Task objective – Count the lines below that hold the word "slope" and say how many, with no other text.
===== Data for this task =====
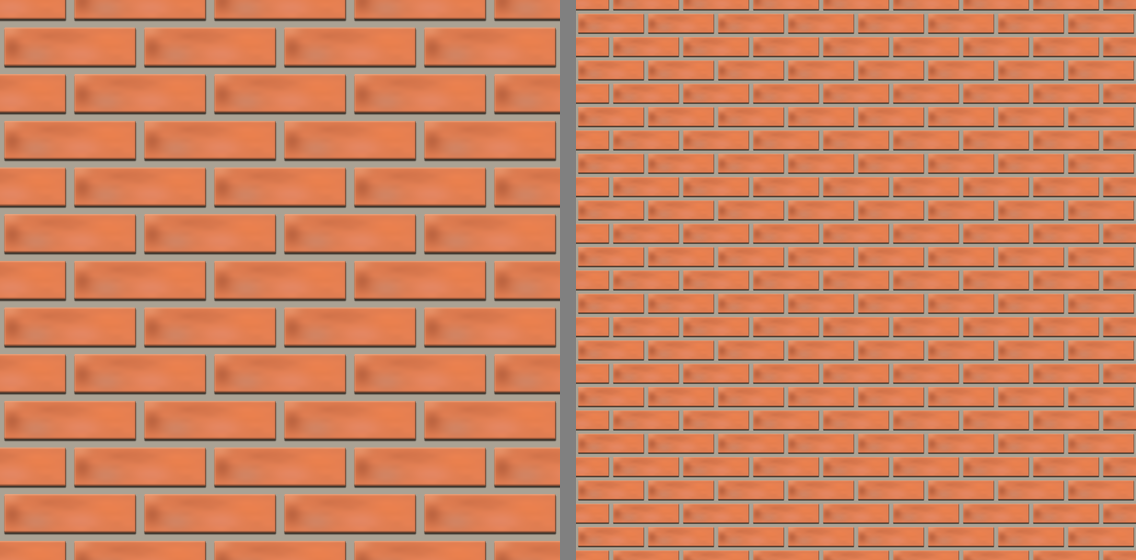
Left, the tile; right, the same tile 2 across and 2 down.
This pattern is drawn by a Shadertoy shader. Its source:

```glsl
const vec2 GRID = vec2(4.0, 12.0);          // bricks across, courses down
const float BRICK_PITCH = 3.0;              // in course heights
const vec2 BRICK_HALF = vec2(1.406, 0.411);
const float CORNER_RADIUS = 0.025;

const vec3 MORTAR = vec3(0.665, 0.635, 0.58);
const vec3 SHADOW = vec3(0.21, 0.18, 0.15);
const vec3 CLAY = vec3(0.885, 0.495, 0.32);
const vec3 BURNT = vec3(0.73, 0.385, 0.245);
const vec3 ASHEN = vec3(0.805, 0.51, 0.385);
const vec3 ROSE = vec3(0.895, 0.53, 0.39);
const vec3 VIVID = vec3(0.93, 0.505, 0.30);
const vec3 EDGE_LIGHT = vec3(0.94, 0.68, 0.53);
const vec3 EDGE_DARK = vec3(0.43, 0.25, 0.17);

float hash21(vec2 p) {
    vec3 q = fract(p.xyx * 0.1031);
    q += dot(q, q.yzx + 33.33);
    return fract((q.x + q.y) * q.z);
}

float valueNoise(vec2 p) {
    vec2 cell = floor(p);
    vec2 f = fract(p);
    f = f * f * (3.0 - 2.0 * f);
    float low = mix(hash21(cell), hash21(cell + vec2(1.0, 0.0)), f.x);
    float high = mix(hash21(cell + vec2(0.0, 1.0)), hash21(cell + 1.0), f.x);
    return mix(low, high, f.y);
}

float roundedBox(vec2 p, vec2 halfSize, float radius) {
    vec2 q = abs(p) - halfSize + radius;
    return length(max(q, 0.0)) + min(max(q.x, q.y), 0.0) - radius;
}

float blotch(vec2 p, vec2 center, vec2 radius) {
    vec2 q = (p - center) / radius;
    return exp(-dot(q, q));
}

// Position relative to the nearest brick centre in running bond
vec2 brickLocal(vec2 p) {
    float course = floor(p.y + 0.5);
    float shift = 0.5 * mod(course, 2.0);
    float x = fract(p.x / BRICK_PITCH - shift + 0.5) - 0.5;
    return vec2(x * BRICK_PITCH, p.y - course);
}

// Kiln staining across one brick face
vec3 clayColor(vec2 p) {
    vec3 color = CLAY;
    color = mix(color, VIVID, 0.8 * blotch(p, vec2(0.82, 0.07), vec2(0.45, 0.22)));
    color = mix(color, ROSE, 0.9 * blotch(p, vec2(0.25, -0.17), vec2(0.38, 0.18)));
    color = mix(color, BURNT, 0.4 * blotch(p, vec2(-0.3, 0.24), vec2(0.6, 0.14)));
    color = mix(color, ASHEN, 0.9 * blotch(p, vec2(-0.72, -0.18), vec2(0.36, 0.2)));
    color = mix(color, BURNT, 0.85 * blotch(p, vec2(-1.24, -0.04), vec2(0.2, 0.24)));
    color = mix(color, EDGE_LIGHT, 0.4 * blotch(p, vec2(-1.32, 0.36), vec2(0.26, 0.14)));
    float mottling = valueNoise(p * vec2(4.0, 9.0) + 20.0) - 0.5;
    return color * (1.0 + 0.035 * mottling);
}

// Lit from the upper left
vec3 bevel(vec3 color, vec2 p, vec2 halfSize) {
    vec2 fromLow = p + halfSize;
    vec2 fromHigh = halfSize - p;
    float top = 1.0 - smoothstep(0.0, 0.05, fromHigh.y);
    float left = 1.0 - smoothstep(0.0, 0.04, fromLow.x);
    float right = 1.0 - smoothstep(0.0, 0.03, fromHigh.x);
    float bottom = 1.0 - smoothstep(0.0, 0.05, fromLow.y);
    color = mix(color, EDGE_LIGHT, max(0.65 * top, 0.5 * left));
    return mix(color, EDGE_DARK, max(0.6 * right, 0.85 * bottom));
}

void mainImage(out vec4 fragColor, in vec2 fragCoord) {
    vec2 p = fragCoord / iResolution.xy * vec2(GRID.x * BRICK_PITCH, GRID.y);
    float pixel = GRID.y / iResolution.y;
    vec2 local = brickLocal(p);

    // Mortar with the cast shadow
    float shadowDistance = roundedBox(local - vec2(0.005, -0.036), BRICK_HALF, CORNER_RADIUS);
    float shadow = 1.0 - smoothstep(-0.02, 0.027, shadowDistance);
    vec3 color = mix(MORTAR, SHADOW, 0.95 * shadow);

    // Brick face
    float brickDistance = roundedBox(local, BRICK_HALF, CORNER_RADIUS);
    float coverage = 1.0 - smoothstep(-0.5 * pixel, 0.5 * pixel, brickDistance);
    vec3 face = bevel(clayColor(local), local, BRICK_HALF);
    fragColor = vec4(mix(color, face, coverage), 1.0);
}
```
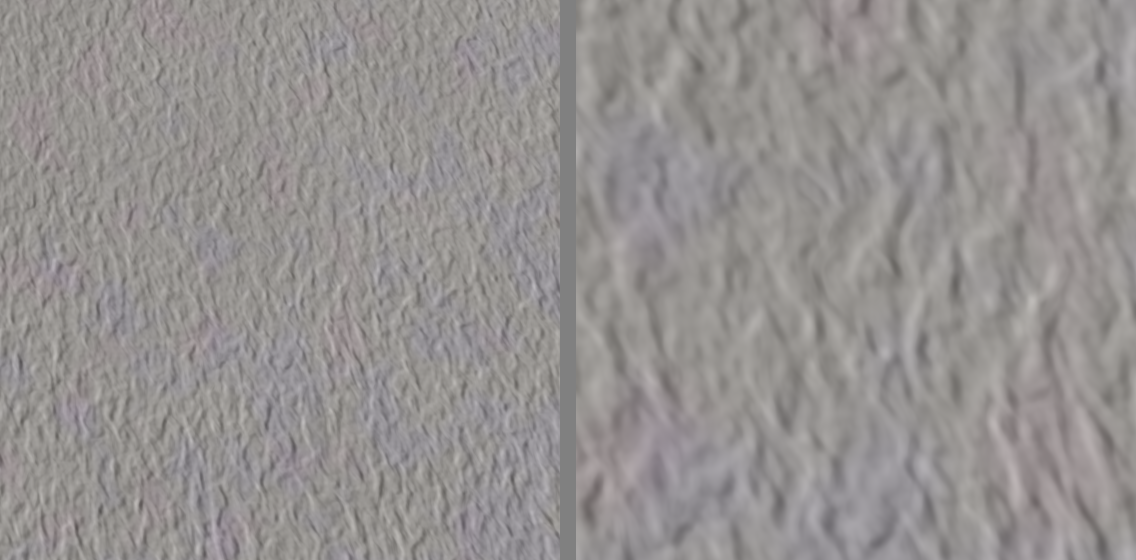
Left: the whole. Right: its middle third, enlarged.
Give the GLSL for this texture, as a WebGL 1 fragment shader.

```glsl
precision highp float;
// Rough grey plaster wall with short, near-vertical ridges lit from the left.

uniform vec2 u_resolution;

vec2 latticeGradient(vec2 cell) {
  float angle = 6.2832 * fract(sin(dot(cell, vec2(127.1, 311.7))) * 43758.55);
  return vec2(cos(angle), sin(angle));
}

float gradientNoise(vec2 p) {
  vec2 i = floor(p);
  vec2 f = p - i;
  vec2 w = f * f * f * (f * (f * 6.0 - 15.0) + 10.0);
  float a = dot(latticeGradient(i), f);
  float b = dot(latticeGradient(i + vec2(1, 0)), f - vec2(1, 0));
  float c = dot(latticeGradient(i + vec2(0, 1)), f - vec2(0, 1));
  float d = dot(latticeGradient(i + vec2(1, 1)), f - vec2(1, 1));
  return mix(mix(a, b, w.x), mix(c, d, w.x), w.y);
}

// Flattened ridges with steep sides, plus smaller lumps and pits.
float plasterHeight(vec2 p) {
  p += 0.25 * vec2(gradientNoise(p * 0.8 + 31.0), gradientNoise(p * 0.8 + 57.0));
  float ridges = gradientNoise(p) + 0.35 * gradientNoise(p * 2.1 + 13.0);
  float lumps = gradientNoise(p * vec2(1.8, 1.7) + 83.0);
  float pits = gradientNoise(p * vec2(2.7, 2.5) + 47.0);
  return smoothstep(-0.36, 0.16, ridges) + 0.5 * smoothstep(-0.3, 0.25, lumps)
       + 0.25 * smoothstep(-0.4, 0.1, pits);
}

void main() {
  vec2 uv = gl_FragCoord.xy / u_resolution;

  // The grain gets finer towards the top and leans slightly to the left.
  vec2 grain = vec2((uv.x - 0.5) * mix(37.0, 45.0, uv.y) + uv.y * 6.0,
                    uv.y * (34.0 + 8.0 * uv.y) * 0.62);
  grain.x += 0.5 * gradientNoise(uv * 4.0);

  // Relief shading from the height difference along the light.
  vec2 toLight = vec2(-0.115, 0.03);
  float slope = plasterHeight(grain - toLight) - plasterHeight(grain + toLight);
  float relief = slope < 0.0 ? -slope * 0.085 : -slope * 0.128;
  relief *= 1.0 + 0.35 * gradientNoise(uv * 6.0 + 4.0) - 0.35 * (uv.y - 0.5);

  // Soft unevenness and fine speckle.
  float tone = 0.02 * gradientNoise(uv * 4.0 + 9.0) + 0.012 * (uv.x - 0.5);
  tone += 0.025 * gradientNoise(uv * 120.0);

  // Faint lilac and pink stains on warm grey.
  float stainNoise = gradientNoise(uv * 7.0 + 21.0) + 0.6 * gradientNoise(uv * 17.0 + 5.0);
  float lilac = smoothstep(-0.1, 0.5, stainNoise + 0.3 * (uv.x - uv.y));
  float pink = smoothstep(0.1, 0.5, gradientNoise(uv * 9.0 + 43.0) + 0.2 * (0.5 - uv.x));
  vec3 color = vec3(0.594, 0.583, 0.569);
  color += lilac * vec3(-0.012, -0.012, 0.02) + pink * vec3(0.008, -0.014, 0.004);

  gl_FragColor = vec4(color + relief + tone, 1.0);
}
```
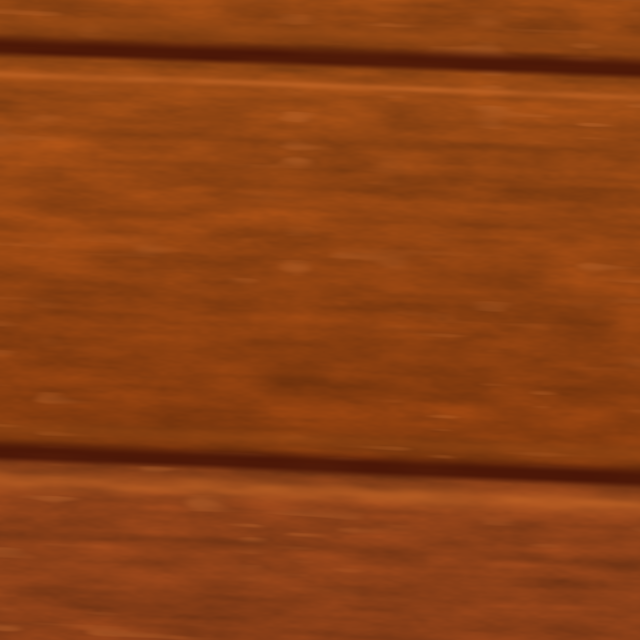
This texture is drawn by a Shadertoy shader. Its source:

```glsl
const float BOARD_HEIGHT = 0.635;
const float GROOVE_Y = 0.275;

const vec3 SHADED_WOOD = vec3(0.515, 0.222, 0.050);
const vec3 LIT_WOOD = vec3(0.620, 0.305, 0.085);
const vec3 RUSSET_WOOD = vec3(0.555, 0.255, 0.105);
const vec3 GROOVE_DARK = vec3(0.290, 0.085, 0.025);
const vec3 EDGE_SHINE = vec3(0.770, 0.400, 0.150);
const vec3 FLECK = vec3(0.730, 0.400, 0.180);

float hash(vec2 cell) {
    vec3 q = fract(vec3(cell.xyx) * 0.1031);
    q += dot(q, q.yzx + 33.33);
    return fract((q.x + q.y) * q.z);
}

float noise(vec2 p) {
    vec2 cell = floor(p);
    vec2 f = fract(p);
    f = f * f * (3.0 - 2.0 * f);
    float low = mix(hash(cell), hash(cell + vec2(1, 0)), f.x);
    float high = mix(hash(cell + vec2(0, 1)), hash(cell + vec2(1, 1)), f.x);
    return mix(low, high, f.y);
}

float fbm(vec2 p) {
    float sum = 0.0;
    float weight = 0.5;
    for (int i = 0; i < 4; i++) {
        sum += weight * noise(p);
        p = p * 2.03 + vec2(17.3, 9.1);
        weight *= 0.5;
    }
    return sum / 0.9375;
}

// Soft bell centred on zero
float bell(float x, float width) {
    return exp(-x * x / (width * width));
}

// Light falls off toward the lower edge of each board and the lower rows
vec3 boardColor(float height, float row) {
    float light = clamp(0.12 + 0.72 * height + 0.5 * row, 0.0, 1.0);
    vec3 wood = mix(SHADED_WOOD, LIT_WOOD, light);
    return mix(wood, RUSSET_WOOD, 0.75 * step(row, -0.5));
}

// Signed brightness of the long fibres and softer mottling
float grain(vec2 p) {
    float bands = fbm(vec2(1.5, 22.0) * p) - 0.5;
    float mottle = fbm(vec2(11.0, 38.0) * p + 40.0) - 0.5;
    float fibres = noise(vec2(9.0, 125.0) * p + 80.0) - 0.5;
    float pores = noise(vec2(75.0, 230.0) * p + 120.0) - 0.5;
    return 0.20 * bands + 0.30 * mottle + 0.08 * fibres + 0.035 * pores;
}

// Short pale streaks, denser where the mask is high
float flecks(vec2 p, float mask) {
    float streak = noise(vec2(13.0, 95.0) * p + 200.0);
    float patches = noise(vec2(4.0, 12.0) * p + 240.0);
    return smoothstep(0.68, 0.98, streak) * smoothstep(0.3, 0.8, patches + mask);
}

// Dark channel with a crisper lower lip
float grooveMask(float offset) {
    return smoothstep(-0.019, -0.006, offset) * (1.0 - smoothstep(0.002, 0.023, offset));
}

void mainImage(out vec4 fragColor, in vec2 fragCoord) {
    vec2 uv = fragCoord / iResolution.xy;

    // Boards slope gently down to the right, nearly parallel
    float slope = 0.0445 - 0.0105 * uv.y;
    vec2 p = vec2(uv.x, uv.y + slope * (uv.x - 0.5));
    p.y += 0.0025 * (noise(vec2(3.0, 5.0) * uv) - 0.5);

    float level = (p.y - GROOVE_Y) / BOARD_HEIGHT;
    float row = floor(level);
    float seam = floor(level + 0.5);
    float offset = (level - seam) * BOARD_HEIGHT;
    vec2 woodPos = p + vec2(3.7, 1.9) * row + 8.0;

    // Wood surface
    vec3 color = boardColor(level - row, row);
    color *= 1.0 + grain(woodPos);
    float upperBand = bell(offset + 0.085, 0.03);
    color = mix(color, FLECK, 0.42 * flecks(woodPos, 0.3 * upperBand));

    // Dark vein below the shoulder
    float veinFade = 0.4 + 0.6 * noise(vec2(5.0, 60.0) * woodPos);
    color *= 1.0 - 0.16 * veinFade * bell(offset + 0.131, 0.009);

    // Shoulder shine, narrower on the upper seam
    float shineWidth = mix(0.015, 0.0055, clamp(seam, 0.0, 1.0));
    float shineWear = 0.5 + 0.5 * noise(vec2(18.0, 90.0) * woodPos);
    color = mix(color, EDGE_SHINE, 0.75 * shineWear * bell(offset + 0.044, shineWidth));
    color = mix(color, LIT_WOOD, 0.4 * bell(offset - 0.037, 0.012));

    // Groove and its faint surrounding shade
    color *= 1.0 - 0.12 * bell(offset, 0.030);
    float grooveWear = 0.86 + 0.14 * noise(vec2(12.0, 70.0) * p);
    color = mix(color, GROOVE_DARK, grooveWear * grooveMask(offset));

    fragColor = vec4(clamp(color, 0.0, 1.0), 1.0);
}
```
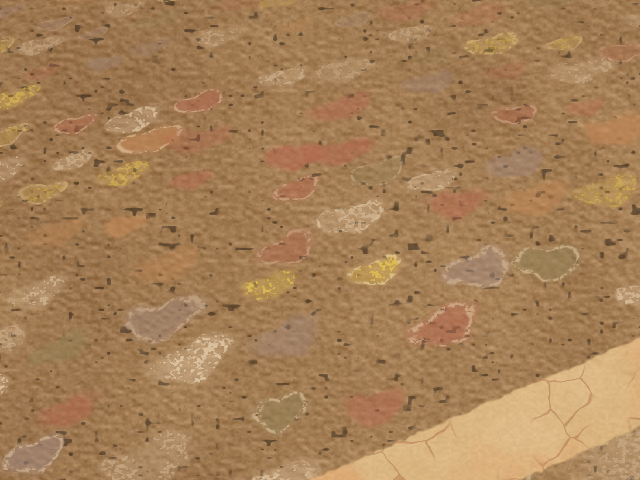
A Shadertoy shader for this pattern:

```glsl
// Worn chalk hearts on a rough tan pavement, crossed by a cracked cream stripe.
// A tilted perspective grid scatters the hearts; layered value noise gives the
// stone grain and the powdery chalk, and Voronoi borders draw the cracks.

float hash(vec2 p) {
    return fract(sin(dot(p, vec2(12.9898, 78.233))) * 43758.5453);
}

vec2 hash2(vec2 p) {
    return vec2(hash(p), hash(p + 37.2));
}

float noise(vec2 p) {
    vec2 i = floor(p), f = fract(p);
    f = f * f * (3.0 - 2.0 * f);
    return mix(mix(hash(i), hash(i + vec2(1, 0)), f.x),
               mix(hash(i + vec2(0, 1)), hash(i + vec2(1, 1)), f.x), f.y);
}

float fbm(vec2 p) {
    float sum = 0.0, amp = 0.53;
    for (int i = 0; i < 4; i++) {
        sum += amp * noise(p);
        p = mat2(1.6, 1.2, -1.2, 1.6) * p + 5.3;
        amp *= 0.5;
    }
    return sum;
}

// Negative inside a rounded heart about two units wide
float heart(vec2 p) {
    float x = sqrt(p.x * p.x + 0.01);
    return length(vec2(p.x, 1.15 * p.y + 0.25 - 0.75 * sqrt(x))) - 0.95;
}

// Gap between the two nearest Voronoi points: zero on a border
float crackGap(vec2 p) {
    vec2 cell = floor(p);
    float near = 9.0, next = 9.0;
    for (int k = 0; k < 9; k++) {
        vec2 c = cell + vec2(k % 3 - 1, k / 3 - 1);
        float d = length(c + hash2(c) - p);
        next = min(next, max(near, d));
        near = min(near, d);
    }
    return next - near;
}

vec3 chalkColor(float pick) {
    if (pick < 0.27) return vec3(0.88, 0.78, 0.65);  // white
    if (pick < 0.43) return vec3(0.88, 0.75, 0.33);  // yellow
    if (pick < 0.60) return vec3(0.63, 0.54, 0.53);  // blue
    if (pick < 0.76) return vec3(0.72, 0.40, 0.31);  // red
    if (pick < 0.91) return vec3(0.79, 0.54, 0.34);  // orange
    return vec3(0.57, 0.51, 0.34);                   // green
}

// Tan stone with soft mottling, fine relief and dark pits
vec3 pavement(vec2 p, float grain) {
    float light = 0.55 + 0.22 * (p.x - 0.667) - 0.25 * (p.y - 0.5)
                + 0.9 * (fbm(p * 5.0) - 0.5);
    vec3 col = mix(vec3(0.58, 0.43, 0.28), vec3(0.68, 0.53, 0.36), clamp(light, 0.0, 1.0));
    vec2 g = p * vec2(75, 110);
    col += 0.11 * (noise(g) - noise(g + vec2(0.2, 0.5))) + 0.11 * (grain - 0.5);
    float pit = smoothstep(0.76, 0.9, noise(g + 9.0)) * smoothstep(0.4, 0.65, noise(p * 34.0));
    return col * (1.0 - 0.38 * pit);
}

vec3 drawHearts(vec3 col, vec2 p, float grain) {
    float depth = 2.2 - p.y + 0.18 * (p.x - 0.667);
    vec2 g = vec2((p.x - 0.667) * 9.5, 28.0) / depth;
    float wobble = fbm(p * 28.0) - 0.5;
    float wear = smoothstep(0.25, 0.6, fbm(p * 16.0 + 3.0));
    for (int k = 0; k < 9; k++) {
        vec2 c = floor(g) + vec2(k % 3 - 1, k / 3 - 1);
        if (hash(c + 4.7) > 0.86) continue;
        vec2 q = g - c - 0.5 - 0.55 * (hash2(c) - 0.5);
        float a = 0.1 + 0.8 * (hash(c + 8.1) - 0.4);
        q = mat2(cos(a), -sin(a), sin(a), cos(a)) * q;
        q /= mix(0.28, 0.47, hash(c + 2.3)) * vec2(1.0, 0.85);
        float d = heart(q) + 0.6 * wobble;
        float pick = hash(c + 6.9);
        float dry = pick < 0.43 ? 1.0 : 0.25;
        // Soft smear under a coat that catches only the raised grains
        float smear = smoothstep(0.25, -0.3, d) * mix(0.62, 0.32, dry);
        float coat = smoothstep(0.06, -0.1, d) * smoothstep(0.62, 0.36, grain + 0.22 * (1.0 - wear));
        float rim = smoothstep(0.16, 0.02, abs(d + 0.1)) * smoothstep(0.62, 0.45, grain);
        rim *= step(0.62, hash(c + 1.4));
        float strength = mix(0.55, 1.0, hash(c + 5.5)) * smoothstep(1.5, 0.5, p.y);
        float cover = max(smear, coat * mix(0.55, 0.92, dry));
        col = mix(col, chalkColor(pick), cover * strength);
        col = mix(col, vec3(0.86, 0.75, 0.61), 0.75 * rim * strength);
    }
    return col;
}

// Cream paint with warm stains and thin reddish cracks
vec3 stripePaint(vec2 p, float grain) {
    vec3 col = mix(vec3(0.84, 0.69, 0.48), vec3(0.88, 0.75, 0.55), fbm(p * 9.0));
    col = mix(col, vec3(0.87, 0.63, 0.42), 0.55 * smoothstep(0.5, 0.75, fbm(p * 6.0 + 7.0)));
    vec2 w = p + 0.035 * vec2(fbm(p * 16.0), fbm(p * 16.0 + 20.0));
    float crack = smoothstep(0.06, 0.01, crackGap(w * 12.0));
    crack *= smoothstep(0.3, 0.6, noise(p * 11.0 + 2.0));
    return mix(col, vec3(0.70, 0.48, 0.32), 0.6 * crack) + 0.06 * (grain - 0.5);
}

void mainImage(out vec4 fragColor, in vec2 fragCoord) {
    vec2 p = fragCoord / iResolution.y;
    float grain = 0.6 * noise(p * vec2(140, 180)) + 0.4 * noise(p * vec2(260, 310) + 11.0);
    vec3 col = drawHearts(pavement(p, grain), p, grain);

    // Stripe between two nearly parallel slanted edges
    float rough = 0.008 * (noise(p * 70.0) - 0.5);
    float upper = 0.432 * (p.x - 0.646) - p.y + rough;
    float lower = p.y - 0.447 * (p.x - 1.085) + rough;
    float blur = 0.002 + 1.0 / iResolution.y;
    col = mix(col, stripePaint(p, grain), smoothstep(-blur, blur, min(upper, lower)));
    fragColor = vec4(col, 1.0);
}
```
=====
Result of this task – 5